Nixon for the Republican nomination. The second was Mo Udall , the liberal Arizona congressman. He gained considerable support throughout the primary race as a rival to Jimmy Carter , who campaigned as a devout evangelical. During the latter part of Udall's campaign, Udall faced criticism from black activists concerning the fact that the church stated as Udall's religious affiliation, The Church of Jesus Christ of Latter-day Saints, barred blacks from holding its lay priesthood.

This policy was changed in In response to this criticism, Udall withdrew nominal affiliation with the denomination in Differing from Udall, Mitt Romney is a social conservative. Paralleling Udall's rivalry with the outspokenly evangelical candidate Jimmy Carter, one of Romney's chief rivals in was also a self-professing evangelical and former Southern governor, Mike Huckabee.

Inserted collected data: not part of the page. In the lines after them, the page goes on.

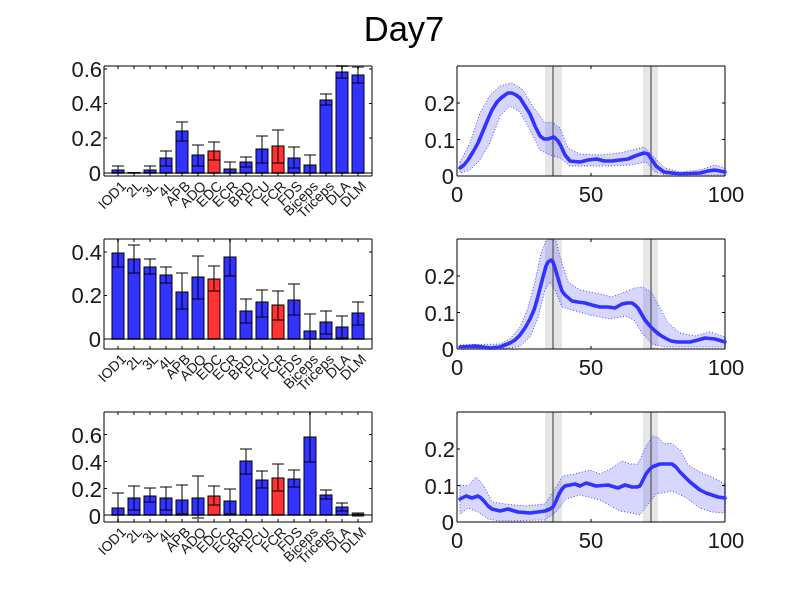
<!DOCTYPE html>
<html lang="en">
<head>
<meta charset="utf-8">
<title>Day7</title>
<style>
:root { --ink:#1a1a1a; --blue:#3333ff; --red:#ff3333; --band:#d6d6ff; --phase:#e6e6e6; --paper:#fff; }
* { box-sizing:border-box; margin:0; }
body { width:801px; height:601px; overflow:hidden; background:var(--paper); color:var(--ink); font-family:"Liberation Sans",Arial,sans-serif; }
.figure { width:801px; height:601px; padding:10px 76px 0 104px; overflow:hidden; }
h1 { height:56px; padding-right:21px; font-size:34.5px; line-height:38px; font-weight:400; text-align:center; color:#000; }
.panels { display:grid; grid-template-columns:268px 268px; grid-auto-rows:110px; gap:63px 85px; }
.panels svg { display:block; width:268px; height:110px; overflow:visible; }
.defs { position:absolute; width:0; height:0; }
text { fill:var(--ink); font-size:22px; }
.y-labels { text-anchor:end; }
.time-labels { text-anchor:middle; }
.muscles text { font-size:14px; text-anchor:end; }
.axes, .ticks { fill:none; stroke:#000; stroke-width:1; }
.bars { fill:var(--blue); stroke:#000; }
.bars .key { fill:var(--red); }
.errors { fill:none; stroke:#000; }
.phase { fill:var(--phase); }
.phase-line { stroke:#555; stroke-width:1.2; }
.spread { fill:var(--blue); fill-opacity:.2; stroke:var(--blue); stroke-width:.9; stroke-dasharray:1 2; }
.mean { fill:none; stroke:var(--blue); stroke-width:3.6; stroke-linejoin:round; stroke-linecap:round; }
</style>
</head>
<body>
<svg class="defs" aria-hidden="true">
  <defs>
    <g id="muscle-axes">
      <path class="axes" d="M0 0H268V110H0ZM14 0v3m16-3v3m16-3v3m16-3v3m16-3v3m16-3v3m16-3v3m16-3v3m16-3v3m16-3v3m16-3v3m16-3v3m16-3v3m16-3v3m16-3v3m16-3v3M14 110v-3m16 3v-3m16 3v-3m16 3v-3m16 3v-3m16 3v-3m16 3v-3m16 3v-3m16 3v-3m16 3v-3m16 3v-3m16 3v-3m16 3v-3m16 3v-3m16 3v-3m16 3v-3"/>
      <g class="muscles">
        <text transform="translate(23 121) rotate(-45)">IOD1</text>
        <text transform="translate(39 121) rotate(-45)">2L</text>
        <text transform="translate(55 121) rotate(-45)">3L</text>
        <text transform="translate(71 121) rotate(-45)">4L</text>
        <text transform="translate(87 121) rotate(-45)">APB</text>
        <text transform="translate(103 121) rotate(-45)">ADQ</text>
        <text transform="translate(119 121) rotate(-45)">EDC</text>
        <text transform="translate(135 121) rotate(-45)">ECR</text>
        <text transform="translate(151 121) rotate(-45)">BRD</text>
        <text transform="translate(167 121) rotate(-45)">FCU</text>
        <text transform="translate(183 121) rotate(-45)">FCR</text>
        <text transform="translate(199 121) rotate(-45)">FDS</text>
        <text transform="translate(215 121) rotate(-45)">Biceps</text>
        <text transform="translate(231 121) rotate(-45)">Triceps</text>
        <text transform="translate(247 121) rotate(-45)">DLA</text>
        <text transform="translate(263 121) rotate(-45)">DLM</text>
      </g>
    </g>
    <g id="phases">
      <path class="phase" d="M88 0h17v110h-17zM186 0h15v110h-15z"/>
    </g>
    <g id="time-axes">
      <path class="phase-line" d="M96 0v110M194 0v110"/>
      <path class="axes" d="M0 0H268V110H0ZM134 0v3m0 107v-3M0 37h3m262 0h3M0 73.5h3m262 0h3"/>
      <g class="y-labels"><text x="-2" y="45">0.2</text><text x="-2" y="82">0.1</text><text x="-3" y="118">0</text></g>
      <g class="time-labels"><text x="0" y="136">0</text><text x="134" y="136">50</text><text x="269" y="136">100</text></g>
    </g>
  </defs>
</svg>
<main class="figure">
  <h1>Day7</h1>
  <div class="panels">

    <svg viewBox="104 66 268 110" role="img" aria-label="Muscle weights, first component">
      <g class="bars">
        <rect x="112" y="170" width="12" height="3"/><rect x="128" y="172.5" width="12" height=".5"/><rect x="144" y="170" width="12" height="3"/><rect x="160" y="158" width="12" height="15"/>
        <rect x="176" y="131" width="12" height="42"/><rect x="192" y="155" width="12" height="18"/><rect class="key" x="208" y="151" width="12" height="22"/><rect x="224" y="169" width="12" height="4"/>
        <rect x="240" y="162" width="12" height="11"/><rect x="256" y="149" width="12" height="24"/><rect class="key" x="272" y="146" width="12" height="27"/><rect x="288" y="158" width="12" height="15"/>
        <rect x="304" y="165" width="12" height="8"/><rect x="320" y="100" width="12" height="73"/><rect x="336" y="72" width="12" height="101"/><rect x="352" y="75" width="12" height="98"/>
      </g>
      <path class="errors" d="M104 173H372M112 166h12m-6 0V173M144 166h12m-6 0V173M160 151h12m-6 0V166m-6 0h12M176 122h12m-6 0V141m-6 0h12M192 145h12m-6 0V166m-6 0h12M208 142h12m-6 0V160m-6 0h12M224 162h12m-6 0V173M240 157h12m-6 0V167m-6 0h12M256 136h12m-6 0V163m-6 0h12M272 130h12m-6 0V163m-6 0h12M288 147h12m-6 0V168m-6 0h12M304 155h12m-6 0V173M320 94h12m-6 0V105m-6 0h12M336 66h12m-6 0V78m-6 0h12M352 67h12m-6 0V83m-6 0h12"/>
      <use href="#muscle-axes" x="104" y="66"/>
      <path class="ticks" d="M104 69h3m262 0h3M104 103.5h3m262 0h3M104 138h3m262 0h3"/>
      <g class="y-labels"><text x="102" y="77">0.6</text><text x="102" y="111">0.4</text><text x="102" y="146">0.2</text><text x="101" y="181">0</text></g>
    </svg>

    <svg viewBox="457 66 268 110" role="img" aria-label="Activation over time, first component">
      <use href="#phases" x="457" y="66"/>
      <polygon class="spread" points="460,162 470,143 480,113 490,95 500,86 512,83 522,89 532,105 545,123 552,122 560,128 568,148 580,154 600,155 620,153 644,147 654,157 665,168 680,172 700,170 715,165 725,168 725,175 665,175 655,172 646,162 630,165 610,166 590,166 570,166 560,158 550,155 540,150 530,130 520,112 510,106 500,116 490,143 480,160 470,170 460,173"/>
      <use href="#time-axes" x="457" y="66"/>
      <polyline class="mean" points="460,168 464,165 468,160 473,152 478,143 483,131 488,119 492,110 497,102 501,98 505,95 508,93 512,93 516,95 520,98 525,106 530,114 535,126 540,136 544,139 548,139 554,137 558,141 561,146 565,155 570,161 580,162 588,160 597,159 604,161 612,161 620,160 628,159 635,156 644,153 648,154 652,160 656,166 664,172 672,173 680,174 700,173 708,171 715,170 725,172"/>
    </svg>

    <svg viewBox="104 239 268 110" role="img" aria-label="Muscle weights, second component">
      <g class="bars">
        <rect x="112" y="253" width="12" height="86"/><rect x="128" y="259" width="12" height="80"/><rect x="144" y="267" width="12" height="72"/><rect x="160" y="275" width="12" height="64"/>
        <rect x="176" y="292" width="12" height="47"/><rect x="192" y="277" width="12" height="62"/><rect class="key" x="208" y="279" width="12" height="60"/><rect x="224" y="257" width="12" height="82"/>
        <rect x="240" y="311" width="12" height="28"/><rect x="256" y="302" width="12" height="37"/><rect class="key" x="272" y="305" width="12" height="34"/><rect x="288" y="300" width="12" height="39"/>
        <rect x="304" y="331" width="12" height="8"/><rect x="320" y="322" width="12" height="17"/><rect x="336" y="327" width="12" height="12"/><rect x="352" y="313" width="12" height="26"/>
      </g>
      <path class="errors" d="M104 339H372M118 239V267m-6 0h12M128 245h12m-6 0V273m-6 0h12M144 259h12m-6 0V274m-6 0h12M160 267h12m-6 0V283m-6 0h12M176 273h12m-6 0V309m-6 0h12M192 256h12m-6 0V299m-6 0h12M208 266h12m-6 0V291m-6 0h12M230 239V276m-6 0h12M240 299h12m-6 0V323m-6 0h12M256 290h12m-6 0V317m-6 0h12M272 291h12m-6 0V320m-6 0h12M288 284h12m-6 0V315m-6 0h12M304 314h12m-6 0V349M320 311h12m-6 0V334m-6 0h12M336 316h12m-6 0V338m-6 0h12M352 302h12m-6 0V325m-6 0h12"/>
      <use href="#muscle-axes" x="104" y="239"/>
      <path class="ticks" d="M104 252h3m262 0h3M104 295.5h3m262 0h3"/>
      <g class="y-labels"><text x="102" y="260">0.4</text><text x="102" y="303">0.2</text><text x="101" y="347">0</text></g>
    </svg>

    <svg viewBox="457 239 268 110" role="img" aria-label="Activation over time, second component">
      <use href="#phases" x="457" y="239"/>
      <polygon class="spread" points="460,345 500,344 510,339 520,327 528,308 535,282 541,253 546,241 549,239 556,241 561,260 568,282 580,290 600,294 612,297 622,293 635,288 643,287 652,293 660,308 668,323 680,333 695,336 710,332 725,337 725,347 665,347 652,344 642,333 634,320 625,316 610,319 590,315 572,310 562,307 555,290 550,282 545,290 538,318 530,337 520,346 505,349 460,348"/>
      <use href="#time-axes" x="457" y="239"/>
      <polyline class="mean" points="460,347 475,346 490,348 500,347 510,343 515,340 520,335 525,328 530,319 534,310 537,300 543,277 546,266 548,262 551,260 553,262 555,268 560,285 562,291 565,295 572,301 578,302 585,303 592,305 600,307 608,307 615,308 622,304 627,303 632,303 635,305 638,308 645,320 650,326 655,331 660,335 665,338 671,341 678,342 690,342 698,340 705,338 715,339 725,342"/>
    </svg>

    <svg viewBox="104 412 268 110" role="img" aria-label="Muscle weights, third component">
      <g class="bars">
        <rect x="112" y="508" width="12" height="7"/><rect x="128" y="498" width="12" height="17"/><rect x="144" y="496" width="12" height="19"/><rect x="160" y="498" width="12" height="17"/>
        <rect x="176" y="500" width="12" height="15"/><rect x="192" y="498" width="12" height="17"/><rect class="key" x="208" y="496" width="12" height="19"/><rect x="224" y="501" width="12" height="14"/>
        <rect x="240" y="461" width="12" height="54"/><rect x="256" y="480" width="12" height="35"/><rect class="key" x="272" y="478" width="12" height="37"/><rect x="288" y="479" width="12" height="36"/>
        <rect x="304" y="437" width="12" height="78"/><rect x="320" y="495" width="12" height="20"/><rect x="336" y="507" width="12" height="8"/><rect x="352" y="514" width="12" height="1"/>
      </g>
      <path class="errors" d="M104 515H372M112 493h12m-6 0V522M128 486h12m-6 0V510m-6 0h12M144 488h12m-6 0V502m-6 0h12M160 487h12m-6 0V510m-6 0h12M176 485h12m-6 0V514m-6 0h12M192 476h12m-6 0V518m-6 0h12M208 486h12m-6 0V505m-6 0h12M224 489h12m-6 0V514m-6 0h12M240 449h12m-6 0V474m-6 0h12M256 471h12m-6 0V488m-6 0h12M272 464h12m-6 0V491m-6 0h12M288 470h12m-6 0V487m-6 0h12M310 412V462m-6 0h12M320 490h12m-6 0V499m-6 0h12M336 503h12m-6 0V511m-6 0h12M352 513h12m-6 0V516m-6 0h12"/>
      <use href="#muscle-axes" x="104" y="412"/>
      <path class="ticks" d="M104 434.5h3m262 0h3M104 461.5h3m262 0h3M104 488.5h3m262 0h3"/>
      <g class="y-labels"><text x="102" y="443">0.6</text><text x="102" y="470">0.4</text><text x="102" y="497">0.2</text><text x="101" y="524">0</text></g>
    </svg>

    <svg viewBox="457 412 268 110" role="img" aria-label="Activation over time, third component">
      <use href="#phases" x="457" y="412"/>
      <polygon class="spread" points="460,485 468,486 476,477 484,486 492,502 505,504 525,506 545,504 556,487 563,476 575,474 590,470 600,474 612,468 622,461 630,464 638,464 646,446 653,436 659,438 664,444 671,443 680,450 688,465 700,472 712,477 725,484 725,513 712,512 700,508 685,497 672,491 656,494 648,504 640,515 632,513 620,511 600,500 580,495 566,499 556,512 545,520 500,521 488,519 478,512 468,508 460,514"/>
      <use href="#time-axes" x="457" y="412"/>
      <polyline class="mean" points="460,499 466,496 472,498 478,496 481,498 484,501 488,506 492,509 500,511 508,509 518,512 530,513 538,512 545,511 550,509 553,507 556,501 559,494 562,489 565,486 575,484 580,486 586,483 596,486 608,485 618,488 625,485 632,487 637,487 640,486 643,480 646,474 649,470 652,467 660,464 672,464 676,467 680,472 690,482 695,486 700,490 706,493 712,495 718,497 725,498"/>
    </svg>

  </div>
</main>
</body>
</html>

Romney is a proponent of contemporary monogamous , heterosexual marriage: [79]. There is nothing more awful, in my view, than the violation of the marriage covenant that one has with one's wife. The practice of polygamy is abhorrent, it's awful, and it drives me nuts that people who are polygamists keep pretending to use the umbrella of my church.

My church abhors it, it excommunicates people who practice it, and it's got nothing to do with my faith. The question of whether Mormons are considered "Christians" remains a sensitive issue, with possible political implications. I'm not a spokesman for my church, and one thing I'm not going to do in running for president is become a spokesman for my church or apply a religious test that is simply forbidden by the Constitution, I'm not going there. If you want to learn about my church, talk to my church.